Prawn & Ginger Egg Foo Young

I never thought I would say this, but omelettes aren’t just for brunch!

As perfect as they may be for soaking up bubble-heavy mimosas, or stilling those flat-white morning jitters, these eggy envelopes deserve so much more than the standard fare we stuff them with. Quick and versatile, an omelette can pretty much be anything you want it to be, and this is especially true when they are cooked Chinese-style!

Egg Foo Young (Chinese Omelette) is a dish most of us know from our local takeaway, but very few of us realise how easy it is to make at home. If you can make an omelette, the chances are you can make this classic Cantonese dish too! Though similar in almost every way, Chinese “omelettes” are, in terms of flavour, a world apart from their western counterparts. Added to very hot oil, Egg Foo Young is crispy and, as such, benefits from that elusive wok hei (‘breath of a wok’). Add to that an umami laden sauce, and their irresistible flavour is almost complete…

But, of course, what’s an omelette without fillings?

The options for filling your Egg Foo Young are virtually endless, and go way beyond the generic takeaway options you are probably used to seeing. Seasoned with a dash of soy sauce instead of the usual salt and pepper, the egg mix is the perfect foil for anything from the classic char siew (Chinese BBQ Pork) to julienned vegetables. 
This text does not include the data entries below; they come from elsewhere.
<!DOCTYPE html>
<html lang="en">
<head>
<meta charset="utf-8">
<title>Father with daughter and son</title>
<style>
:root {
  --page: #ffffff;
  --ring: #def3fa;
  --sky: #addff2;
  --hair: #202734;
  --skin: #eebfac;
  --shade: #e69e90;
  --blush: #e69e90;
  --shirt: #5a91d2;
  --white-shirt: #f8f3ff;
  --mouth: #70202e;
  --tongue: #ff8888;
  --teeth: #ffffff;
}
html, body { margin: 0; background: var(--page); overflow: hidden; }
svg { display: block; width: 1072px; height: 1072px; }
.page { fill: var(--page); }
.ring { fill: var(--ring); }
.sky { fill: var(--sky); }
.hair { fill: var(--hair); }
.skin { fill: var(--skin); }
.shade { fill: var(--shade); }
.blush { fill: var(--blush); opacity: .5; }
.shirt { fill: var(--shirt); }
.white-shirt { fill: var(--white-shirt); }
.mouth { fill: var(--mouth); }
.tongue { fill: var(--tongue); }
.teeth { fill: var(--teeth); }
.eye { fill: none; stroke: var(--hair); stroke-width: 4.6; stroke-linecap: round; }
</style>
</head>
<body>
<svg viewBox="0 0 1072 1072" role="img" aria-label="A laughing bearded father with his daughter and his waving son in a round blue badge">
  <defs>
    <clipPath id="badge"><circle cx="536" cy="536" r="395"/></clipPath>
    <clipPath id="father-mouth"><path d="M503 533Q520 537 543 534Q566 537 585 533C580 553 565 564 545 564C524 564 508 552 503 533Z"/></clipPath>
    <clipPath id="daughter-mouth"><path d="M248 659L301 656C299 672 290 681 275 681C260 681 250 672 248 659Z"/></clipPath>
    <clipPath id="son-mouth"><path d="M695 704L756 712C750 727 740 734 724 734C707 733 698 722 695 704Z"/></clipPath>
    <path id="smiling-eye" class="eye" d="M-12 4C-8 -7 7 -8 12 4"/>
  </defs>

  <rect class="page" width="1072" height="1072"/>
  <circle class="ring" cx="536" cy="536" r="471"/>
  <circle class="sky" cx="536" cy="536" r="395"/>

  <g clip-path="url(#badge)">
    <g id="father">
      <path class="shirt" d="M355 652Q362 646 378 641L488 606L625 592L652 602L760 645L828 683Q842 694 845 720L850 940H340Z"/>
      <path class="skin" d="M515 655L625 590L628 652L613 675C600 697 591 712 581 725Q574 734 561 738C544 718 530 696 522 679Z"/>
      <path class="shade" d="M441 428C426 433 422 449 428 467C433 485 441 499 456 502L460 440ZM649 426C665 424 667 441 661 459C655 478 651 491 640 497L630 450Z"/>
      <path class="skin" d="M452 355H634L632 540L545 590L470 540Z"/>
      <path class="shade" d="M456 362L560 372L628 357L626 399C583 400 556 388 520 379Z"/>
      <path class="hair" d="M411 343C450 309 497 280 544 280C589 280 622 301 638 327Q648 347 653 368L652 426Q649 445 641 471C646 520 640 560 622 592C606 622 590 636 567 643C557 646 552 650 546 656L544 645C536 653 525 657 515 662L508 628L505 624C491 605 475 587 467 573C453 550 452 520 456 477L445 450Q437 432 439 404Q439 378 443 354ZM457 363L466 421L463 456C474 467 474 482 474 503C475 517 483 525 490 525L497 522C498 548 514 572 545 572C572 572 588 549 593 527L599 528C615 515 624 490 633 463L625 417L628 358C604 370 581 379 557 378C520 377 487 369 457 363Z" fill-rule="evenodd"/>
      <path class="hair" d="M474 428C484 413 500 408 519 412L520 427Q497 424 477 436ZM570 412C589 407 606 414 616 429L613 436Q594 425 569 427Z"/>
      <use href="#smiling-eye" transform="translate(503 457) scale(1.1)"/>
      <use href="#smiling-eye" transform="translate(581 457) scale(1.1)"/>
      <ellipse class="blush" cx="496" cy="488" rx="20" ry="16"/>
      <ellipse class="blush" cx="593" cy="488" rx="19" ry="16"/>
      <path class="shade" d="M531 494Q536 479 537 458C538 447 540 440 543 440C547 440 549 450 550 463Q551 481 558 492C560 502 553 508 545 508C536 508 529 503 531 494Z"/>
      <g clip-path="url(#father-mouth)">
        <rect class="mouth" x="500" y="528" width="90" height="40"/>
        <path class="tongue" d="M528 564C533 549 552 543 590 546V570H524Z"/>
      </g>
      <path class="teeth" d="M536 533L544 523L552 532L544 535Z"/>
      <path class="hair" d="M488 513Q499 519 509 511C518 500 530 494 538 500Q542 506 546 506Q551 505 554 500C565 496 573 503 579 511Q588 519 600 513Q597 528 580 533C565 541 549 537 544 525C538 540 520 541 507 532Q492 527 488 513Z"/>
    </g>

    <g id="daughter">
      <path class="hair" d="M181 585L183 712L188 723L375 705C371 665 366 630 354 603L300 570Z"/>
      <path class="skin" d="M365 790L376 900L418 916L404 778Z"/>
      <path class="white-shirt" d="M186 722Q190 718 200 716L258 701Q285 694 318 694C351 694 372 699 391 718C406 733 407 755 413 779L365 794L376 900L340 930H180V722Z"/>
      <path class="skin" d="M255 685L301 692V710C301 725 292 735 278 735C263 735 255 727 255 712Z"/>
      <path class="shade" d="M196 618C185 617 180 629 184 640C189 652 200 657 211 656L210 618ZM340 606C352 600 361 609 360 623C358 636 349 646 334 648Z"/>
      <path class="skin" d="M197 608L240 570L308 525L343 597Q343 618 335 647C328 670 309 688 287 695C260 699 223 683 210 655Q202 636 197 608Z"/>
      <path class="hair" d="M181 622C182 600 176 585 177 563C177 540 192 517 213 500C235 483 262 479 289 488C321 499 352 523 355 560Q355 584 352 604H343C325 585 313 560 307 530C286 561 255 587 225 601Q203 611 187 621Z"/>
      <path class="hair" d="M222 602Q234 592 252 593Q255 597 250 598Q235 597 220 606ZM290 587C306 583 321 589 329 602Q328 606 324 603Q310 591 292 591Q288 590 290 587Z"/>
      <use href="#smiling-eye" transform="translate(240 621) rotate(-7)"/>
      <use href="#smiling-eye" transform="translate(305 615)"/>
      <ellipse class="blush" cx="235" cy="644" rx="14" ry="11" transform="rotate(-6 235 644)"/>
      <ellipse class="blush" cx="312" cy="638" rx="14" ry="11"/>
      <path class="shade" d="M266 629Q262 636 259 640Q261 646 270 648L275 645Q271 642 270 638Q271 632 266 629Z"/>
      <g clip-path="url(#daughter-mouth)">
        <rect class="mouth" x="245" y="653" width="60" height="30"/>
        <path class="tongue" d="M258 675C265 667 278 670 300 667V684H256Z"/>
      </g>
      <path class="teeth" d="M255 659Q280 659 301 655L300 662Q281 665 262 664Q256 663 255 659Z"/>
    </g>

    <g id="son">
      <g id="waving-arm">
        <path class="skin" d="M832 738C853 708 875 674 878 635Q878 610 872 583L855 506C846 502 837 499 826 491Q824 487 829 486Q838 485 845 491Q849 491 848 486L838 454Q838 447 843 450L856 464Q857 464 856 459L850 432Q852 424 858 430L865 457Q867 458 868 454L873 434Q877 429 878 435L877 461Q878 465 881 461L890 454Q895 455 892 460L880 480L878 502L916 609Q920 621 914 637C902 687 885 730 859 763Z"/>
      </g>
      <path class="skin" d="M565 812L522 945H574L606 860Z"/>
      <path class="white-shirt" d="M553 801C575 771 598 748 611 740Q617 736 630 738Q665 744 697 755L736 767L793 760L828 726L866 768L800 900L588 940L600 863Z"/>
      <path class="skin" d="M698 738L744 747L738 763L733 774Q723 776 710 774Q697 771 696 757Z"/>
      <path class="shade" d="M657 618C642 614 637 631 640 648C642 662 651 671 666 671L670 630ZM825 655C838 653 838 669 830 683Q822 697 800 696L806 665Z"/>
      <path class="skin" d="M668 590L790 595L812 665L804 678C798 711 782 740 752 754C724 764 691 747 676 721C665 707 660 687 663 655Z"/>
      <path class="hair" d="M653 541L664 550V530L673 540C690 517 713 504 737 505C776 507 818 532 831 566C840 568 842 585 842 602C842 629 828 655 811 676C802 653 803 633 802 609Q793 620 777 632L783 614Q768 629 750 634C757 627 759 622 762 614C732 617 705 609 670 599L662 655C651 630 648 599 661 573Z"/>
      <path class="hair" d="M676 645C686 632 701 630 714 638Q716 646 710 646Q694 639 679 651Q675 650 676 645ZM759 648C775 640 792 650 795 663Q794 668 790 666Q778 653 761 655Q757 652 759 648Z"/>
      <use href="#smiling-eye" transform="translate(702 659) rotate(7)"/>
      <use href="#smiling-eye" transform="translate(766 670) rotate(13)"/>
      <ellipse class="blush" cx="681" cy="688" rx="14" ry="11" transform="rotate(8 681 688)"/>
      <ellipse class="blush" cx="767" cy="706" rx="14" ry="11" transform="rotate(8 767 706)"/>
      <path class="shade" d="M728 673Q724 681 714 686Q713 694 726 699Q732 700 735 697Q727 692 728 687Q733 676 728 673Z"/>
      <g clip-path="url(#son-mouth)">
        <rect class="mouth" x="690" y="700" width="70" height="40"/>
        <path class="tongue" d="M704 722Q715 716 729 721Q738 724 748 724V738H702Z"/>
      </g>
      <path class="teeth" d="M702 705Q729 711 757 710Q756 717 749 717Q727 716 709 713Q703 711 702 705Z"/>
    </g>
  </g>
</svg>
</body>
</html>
For this recipe I’m pushing the boat out and using prawns. It might seem like a waste to use them in something like an omelette, but rest assured it’s not. I love the sweet meatiness of the prawns with the fresh bite of the gingery eggs – its a classic combination and makes the perfect addition to a larger meal, or (if you want to spoil yourself) just have it on its own with some plain rice.

For more Chinese recipes from the Muddled Pantry, please follow the link here.

For tips on stocking a Chinese pantry, please follow the link here.

Prawn & Ginger Egg Foo Young

Serves: 2


  • 6 large prawns, shelled and cleaned
  • 3 large eggs
  • 3 cm fresh ginger, finely chopped 
  • 1 spring onion, finely chopped  
  • 2 tsp light soy sauce 
  • Pinch of ground white pepper
  • 1/4 cup cooking oil (peanut, sunflower or vegetable)


  • 2 tbsp oyster sauce 
  • 1 – 2 tsp Chinese Black Vinegar
  • 1 tbsp water
  • 1 tsp sesame oil 


  1. In a bowl, mix the eggs, soy sauce, white pepper and ginger till combined
  2. Heat a large wok on a very high heat, then add a tablespoon of oil
  3. Add the prawns and stir-fry until just cooked
  4. Remove the prawns and wash the wok out
  5. In second bowl, mix together all the sauce ingredients (except the sesame oil) and heat in the microwave for 20 seconds. Alternatively, this can be done on the stove in a small pot.
  6. Add the sesame oil to the warm sauce and stir to combine
  7. Place the wok back on a high heat and pour in the oil 
  8. Bring the oil to a very high temperature, then add the egg mixture
  9. The eggs will immediately puff up as they hit the oil
  10. Reduce the heat to medium and leave it undisturbed for a minute or so, checking now and again that the egg isn’t burning. Once golden, swirl the mixture around  the wok to cook through. 
  11. Just before it sets, add the prawns and spring onions, then fold over once, and then  once again. 
  12. Remove from the wok, and then smother it with the warm sauce
  13. Serve immediately

Serve with: can either be eaten on it’s own with plain white rice, or form part of a larger meal, along side some Sichuan Stir-fry Cabbage and perhaps some spicy mapo tofu

For more Chinese recipes from the Muddled Pantry, please follow the link here.

For tips on stocking a Chinese pantry, please follow the link here.



  1. I made this yesterday. So…good!! Love the extra special vinegar sauce. Thanks Liam. This is going to become my go to when I am lazy.


Leave a Reply

Fill in your details below or click an icon to log in: Logo

You are commenting using your account. Log Out /  Change )

Twitter picture

You are commenting using your Twitter account. Log Out /  Change )

Facebook photo

You are commenting using your Facebook account. Log Out /  Change )

Connecting to %s